If you live in a neighborhood with an HOA (Homeowners Association), you know that its rules affect and limit what you can do to your home. However, in return for monthly or annual dues, HOAs provide amenities such as landscaping, club houses, pools, and more. Here are some tips on dealing with your homeowners association and getting the most out of it.
1. Increasing rates
- If your HOA is increasing dues, pay them to avoid risks such as foreclosure. Next, review your bylaws to see what legal rights you have. If you can initiate dialogue with the board, do so. If other homeowners feel the same about the increasing rates, band together. You could hire one lawyer to collectively represent the case of all homeowners who object.
2. An abusive or unresponsive board
- If your HOA is unresponsive to written communication, try contacting the directors by phone. If that doesn't work, find out if they're holding a meeting and attend it. If your concern still is not addressed, seek legal advice.
3. If you're fined, accept it and pay
- When dealing with a fine, your first and best option is to simply pay it. Your second option is to ask for a variance, which is an exception to the deed or covenant by which your HOA functions. Your final option is to take legal action but this should be your last resort. It's possible to win but some homeowners have taken associations to court over a few hundred dollars only to come back owing the original fines plus thousands in lawyers' fees.

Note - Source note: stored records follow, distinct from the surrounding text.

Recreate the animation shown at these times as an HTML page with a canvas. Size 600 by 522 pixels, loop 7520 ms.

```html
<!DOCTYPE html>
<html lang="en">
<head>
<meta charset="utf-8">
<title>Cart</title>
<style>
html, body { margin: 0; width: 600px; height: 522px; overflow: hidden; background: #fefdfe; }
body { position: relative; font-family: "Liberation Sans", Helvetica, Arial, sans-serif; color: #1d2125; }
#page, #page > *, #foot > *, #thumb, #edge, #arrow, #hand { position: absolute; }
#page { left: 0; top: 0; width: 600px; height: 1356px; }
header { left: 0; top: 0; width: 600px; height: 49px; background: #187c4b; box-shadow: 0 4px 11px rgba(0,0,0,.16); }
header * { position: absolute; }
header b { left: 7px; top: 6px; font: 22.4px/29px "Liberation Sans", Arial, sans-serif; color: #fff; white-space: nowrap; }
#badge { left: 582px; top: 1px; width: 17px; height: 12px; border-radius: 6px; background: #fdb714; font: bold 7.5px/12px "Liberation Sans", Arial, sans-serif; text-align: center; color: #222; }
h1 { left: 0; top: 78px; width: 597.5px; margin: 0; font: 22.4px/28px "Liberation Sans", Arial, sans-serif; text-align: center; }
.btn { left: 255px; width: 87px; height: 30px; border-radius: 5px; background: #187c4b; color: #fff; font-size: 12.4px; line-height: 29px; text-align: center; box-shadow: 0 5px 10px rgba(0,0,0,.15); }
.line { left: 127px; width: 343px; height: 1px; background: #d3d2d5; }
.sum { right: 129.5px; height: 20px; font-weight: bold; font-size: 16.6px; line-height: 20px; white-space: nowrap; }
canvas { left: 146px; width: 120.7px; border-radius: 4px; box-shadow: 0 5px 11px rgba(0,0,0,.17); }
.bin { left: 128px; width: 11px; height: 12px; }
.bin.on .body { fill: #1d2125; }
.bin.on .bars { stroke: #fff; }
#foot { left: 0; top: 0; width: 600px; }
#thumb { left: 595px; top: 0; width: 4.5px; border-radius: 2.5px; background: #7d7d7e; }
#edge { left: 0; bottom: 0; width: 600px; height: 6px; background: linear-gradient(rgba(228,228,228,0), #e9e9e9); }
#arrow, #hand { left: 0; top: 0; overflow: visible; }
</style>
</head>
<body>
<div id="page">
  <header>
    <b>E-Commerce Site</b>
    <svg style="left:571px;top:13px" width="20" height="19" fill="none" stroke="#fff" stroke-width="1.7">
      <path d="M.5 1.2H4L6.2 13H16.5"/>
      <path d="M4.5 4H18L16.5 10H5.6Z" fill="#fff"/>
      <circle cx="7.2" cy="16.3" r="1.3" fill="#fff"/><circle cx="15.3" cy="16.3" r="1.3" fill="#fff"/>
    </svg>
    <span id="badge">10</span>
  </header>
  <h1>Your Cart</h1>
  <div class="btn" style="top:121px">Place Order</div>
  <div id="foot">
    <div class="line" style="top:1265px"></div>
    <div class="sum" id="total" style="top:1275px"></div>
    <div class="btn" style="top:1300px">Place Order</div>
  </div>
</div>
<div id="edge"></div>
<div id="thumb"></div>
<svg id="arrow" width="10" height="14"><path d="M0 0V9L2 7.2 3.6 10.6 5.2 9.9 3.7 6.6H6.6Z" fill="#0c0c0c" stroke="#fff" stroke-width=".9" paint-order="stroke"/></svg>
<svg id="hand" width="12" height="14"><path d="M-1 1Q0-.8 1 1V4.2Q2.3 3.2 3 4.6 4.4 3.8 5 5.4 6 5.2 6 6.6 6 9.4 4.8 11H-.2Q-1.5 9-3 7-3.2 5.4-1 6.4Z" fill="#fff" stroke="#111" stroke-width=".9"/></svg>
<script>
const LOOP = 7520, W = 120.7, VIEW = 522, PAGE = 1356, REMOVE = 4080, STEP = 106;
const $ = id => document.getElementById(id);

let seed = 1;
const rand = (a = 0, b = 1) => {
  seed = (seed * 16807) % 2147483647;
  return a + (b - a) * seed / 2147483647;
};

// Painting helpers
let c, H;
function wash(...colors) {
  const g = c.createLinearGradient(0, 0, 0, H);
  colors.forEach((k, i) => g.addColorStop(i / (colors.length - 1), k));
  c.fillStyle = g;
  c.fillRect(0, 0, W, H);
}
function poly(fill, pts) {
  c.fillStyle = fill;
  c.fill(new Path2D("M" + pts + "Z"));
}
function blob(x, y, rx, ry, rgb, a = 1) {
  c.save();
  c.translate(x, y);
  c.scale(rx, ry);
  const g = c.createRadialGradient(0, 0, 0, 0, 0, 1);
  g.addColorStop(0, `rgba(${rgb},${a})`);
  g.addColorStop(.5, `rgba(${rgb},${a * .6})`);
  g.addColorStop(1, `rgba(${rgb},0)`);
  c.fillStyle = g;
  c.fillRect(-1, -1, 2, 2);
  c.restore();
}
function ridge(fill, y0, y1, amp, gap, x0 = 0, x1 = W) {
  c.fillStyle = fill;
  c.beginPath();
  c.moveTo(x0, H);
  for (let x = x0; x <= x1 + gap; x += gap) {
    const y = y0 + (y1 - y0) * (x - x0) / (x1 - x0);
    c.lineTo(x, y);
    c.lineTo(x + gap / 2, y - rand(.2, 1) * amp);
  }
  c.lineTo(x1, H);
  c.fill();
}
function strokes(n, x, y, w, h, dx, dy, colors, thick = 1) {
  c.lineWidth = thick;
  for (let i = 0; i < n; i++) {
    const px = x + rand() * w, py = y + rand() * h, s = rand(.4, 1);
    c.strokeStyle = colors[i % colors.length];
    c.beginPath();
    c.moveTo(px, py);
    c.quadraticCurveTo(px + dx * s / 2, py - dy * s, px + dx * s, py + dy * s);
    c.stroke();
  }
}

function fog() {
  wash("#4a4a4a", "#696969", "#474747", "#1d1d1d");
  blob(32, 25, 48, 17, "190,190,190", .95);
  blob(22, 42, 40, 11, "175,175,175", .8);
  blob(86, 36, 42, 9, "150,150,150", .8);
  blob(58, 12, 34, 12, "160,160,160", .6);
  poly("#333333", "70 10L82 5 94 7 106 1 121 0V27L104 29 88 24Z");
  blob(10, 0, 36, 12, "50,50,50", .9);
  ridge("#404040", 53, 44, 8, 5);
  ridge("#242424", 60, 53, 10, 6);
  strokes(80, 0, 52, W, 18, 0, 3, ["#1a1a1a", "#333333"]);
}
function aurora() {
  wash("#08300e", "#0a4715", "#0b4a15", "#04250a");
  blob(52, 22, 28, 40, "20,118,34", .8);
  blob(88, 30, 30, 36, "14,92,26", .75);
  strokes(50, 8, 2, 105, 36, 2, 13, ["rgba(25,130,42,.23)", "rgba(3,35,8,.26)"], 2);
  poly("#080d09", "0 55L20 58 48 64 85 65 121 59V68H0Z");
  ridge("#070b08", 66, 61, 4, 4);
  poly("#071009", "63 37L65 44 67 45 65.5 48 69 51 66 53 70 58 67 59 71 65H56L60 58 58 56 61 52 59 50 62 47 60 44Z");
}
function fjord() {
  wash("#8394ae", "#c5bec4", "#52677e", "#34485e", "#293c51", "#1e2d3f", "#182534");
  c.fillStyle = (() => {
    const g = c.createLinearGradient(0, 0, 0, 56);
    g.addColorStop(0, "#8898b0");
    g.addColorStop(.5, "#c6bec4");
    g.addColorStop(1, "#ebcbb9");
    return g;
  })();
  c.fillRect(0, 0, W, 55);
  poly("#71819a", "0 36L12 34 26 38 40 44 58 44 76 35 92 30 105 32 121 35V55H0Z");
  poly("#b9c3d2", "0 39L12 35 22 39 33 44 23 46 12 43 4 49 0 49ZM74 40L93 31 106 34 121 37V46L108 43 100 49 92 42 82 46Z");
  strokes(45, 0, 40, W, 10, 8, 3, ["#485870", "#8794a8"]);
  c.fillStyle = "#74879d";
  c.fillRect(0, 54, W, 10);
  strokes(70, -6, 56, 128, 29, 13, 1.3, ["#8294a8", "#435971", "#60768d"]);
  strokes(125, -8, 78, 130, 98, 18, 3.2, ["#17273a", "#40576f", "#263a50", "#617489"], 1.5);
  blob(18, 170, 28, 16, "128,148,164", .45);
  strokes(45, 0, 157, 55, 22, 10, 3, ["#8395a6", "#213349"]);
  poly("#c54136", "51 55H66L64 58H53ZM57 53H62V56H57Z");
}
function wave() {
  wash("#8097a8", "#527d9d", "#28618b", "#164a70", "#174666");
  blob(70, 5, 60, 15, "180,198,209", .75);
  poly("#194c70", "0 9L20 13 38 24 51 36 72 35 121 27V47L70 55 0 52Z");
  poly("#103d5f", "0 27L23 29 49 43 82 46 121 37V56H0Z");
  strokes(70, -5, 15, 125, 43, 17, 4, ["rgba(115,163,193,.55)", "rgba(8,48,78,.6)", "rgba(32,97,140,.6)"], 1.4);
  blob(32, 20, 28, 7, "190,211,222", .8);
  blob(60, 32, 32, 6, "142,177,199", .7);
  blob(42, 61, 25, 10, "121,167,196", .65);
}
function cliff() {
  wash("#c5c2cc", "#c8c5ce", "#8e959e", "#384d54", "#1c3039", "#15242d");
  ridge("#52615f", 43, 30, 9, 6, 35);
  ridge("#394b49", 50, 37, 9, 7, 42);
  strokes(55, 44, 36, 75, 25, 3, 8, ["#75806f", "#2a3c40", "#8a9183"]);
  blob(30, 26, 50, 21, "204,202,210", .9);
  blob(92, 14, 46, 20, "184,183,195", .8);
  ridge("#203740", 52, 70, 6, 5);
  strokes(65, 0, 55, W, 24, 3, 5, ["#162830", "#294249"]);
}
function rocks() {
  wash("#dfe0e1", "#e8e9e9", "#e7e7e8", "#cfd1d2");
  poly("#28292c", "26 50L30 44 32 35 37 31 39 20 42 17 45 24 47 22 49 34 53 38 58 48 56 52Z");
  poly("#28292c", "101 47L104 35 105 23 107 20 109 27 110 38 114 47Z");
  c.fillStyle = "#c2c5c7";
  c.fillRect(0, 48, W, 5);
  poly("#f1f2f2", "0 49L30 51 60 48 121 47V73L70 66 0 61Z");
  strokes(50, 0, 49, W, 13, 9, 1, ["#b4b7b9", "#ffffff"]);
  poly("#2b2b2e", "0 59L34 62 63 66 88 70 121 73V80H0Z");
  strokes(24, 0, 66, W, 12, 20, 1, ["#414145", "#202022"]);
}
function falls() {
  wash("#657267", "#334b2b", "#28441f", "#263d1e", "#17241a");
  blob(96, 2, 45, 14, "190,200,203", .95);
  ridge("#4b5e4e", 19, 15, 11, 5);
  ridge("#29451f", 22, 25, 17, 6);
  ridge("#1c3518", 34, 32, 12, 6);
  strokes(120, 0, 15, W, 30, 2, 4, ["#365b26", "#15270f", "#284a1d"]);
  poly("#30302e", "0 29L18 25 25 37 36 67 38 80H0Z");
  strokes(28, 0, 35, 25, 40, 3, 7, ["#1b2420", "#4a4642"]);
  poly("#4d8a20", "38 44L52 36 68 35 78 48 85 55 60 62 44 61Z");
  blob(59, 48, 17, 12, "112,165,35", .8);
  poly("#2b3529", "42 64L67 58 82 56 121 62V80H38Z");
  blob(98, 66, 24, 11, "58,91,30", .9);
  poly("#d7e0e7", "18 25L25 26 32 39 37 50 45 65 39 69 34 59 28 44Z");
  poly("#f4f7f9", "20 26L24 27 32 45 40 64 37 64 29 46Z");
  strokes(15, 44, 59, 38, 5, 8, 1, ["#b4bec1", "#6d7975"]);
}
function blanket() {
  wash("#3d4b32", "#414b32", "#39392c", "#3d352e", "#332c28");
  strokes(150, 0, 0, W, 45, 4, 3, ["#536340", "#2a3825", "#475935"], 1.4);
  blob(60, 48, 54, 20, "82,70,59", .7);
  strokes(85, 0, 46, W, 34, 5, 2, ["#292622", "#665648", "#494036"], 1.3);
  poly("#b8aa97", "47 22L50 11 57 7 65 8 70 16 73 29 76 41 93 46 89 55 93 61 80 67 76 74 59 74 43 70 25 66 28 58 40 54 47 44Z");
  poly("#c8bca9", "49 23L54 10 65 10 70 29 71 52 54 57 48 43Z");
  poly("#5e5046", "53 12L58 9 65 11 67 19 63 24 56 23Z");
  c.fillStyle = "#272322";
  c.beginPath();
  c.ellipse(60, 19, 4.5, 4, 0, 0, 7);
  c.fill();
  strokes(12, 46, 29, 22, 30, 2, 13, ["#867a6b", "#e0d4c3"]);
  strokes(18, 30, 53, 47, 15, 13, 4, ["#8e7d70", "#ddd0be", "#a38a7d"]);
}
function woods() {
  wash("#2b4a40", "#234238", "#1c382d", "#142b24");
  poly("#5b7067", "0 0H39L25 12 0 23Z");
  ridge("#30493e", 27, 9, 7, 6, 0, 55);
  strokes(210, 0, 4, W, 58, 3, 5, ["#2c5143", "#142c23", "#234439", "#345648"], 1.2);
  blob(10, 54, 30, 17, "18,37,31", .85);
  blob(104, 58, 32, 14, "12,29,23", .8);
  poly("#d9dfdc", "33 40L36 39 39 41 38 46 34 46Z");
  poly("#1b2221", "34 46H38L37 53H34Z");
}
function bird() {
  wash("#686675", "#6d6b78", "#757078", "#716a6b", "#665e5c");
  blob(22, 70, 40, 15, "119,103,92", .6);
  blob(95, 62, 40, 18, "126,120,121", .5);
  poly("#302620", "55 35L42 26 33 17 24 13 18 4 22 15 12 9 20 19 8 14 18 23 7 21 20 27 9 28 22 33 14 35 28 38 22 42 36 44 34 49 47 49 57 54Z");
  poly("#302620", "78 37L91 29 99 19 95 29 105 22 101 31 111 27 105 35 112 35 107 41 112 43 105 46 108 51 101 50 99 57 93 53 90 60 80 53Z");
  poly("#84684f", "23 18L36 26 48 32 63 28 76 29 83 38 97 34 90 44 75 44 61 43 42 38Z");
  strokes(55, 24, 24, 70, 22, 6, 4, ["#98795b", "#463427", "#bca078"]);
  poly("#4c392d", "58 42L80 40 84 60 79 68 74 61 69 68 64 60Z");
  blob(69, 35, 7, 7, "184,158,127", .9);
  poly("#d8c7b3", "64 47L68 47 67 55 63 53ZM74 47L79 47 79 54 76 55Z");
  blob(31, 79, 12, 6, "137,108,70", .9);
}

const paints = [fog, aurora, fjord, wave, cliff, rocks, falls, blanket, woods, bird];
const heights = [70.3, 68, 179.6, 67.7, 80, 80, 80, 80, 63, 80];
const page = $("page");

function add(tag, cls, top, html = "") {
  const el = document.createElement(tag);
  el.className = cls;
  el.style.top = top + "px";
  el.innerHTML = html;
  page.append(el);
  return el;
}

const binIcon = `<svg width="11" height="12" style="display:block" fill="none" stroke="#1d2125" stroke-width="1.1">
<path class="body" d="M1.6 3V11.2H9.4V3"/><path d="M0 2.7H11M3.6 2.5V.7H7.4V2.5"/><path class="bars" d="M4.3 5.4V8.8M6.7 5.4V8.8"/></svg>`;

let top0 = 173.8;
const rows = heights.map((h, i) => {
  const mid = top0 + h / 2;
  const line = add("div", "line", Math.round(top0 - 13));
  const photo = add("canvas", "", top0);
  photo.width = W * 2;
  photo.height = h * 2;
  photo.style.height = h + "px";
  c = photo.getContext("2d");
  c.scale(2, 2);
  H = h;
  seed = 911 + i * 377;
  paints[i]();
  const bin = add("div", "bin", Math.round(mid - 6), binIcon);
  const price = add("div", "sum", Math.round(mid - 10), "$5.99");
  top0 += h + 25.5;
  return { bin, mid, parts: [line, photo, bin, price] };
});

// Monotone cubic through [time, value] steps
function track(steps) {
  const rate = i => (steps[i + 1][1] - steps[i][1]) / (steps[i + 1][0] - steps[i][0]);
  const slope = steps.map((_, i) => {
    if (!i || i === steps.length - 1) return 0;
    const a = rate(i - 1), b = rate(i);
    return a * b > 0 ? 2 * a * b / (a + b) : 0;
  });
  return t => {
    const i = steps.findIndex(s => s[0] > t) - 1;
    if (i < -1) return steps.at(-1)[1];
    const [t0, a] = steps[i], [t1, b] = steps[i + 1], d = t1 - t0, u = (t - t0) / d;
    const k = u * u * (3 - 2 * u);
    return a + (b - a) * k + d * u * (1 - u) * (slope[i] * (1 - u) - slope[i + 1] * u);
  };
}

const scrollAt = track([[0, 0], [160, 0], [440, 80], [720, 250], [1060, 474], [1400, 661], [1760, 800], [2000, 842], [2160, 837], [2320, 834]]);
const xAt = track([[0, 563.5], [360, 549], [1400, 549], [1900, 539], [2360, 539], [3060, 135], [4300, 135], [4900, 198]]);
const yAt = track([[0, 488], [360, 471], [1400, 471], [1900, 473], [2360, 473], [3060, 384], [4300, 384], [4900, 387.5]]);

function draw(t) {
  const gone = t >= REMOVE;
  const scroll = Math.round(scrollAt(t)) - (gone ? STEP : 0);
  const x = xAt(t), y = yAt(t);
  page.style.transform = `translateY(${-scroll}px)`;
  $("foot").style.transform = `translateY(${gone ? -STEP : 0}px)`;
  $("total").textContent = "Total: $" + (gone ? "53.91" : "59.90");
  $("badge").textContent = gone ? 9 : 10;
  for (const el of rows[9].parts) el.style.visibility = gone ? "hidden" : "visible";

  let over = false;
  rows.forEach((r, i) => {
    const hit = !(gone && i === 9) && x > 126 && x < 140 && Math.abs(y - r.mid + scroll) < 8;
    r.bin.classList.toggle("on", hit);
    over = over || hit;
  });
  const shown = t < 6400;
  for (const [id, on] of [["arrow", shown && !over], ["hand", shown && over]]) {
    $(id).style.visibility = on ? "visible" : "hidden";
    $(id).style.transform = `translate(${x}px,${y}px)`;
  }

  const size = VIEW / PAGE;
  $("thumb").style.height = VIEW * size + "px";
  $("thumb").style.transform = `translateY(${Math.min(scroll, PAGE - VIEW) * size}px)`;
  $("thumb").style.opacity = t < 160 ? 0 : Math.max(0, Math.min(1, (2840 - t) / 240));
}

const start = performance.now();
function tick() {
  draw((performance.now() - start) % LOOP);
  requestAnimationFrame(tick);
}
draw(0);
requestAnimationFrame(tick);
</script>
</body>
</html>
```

4. Pay your dues on time
- If you fall behind on your dues, an HOA can foreclose your home, auction it off and evict you. Pay what you owe and pay on time.
5. Run for a position on the board
- By serving on the board of your HOA, you'll always know the latest proposals and be able to do something about them.
6. Get approval before you make changes
- Before making any changes to your property, it's important to gain approval in advance. This will ensure your HOA doesn't come after you once the change has been made. If you anticipate that the change will bother one or more neighbors, approach them to learn about any legitimate concerns.
7. Stay involved
- Attending community meetings is a great way to communicate with other homeowners and the board. You can not only be heard but also hear what is going on. If dues are about to increase, you'll want to find out as soon as possible. Also, you'll want to know about any proposed bylaws or other changes.
8. Communicate with other members
- Living in a neighborhood with an HOA can allow you to form bonds with your neighbors in various ways. If the association begins assessing violations on a large scale, you won't be the only resident feeling targeted and pressured to pay. You'll be able to band together and take further action, if needed. Also, if an individual in the neighborhood calls attention to a violation, if they've befriended you, they'll be more likely to approach you before the association. This can avoid an unpleasant scenario entirely.
9. Expect the best
- Although often times, HOAs have faced controversy regarding their commitment to protecting homeowners, all HOAs behave differently. If your HOA is suiting your needs and wants and their board treats you fairly, then they are doing a good job. If they suddenly increase fees, it might be due to poorly managed revenues.
10. Know the rules & bylaws
- Know your HOA's bylaws and follow them! Read through them thoroughly and also know if one bylaw puts another at odds.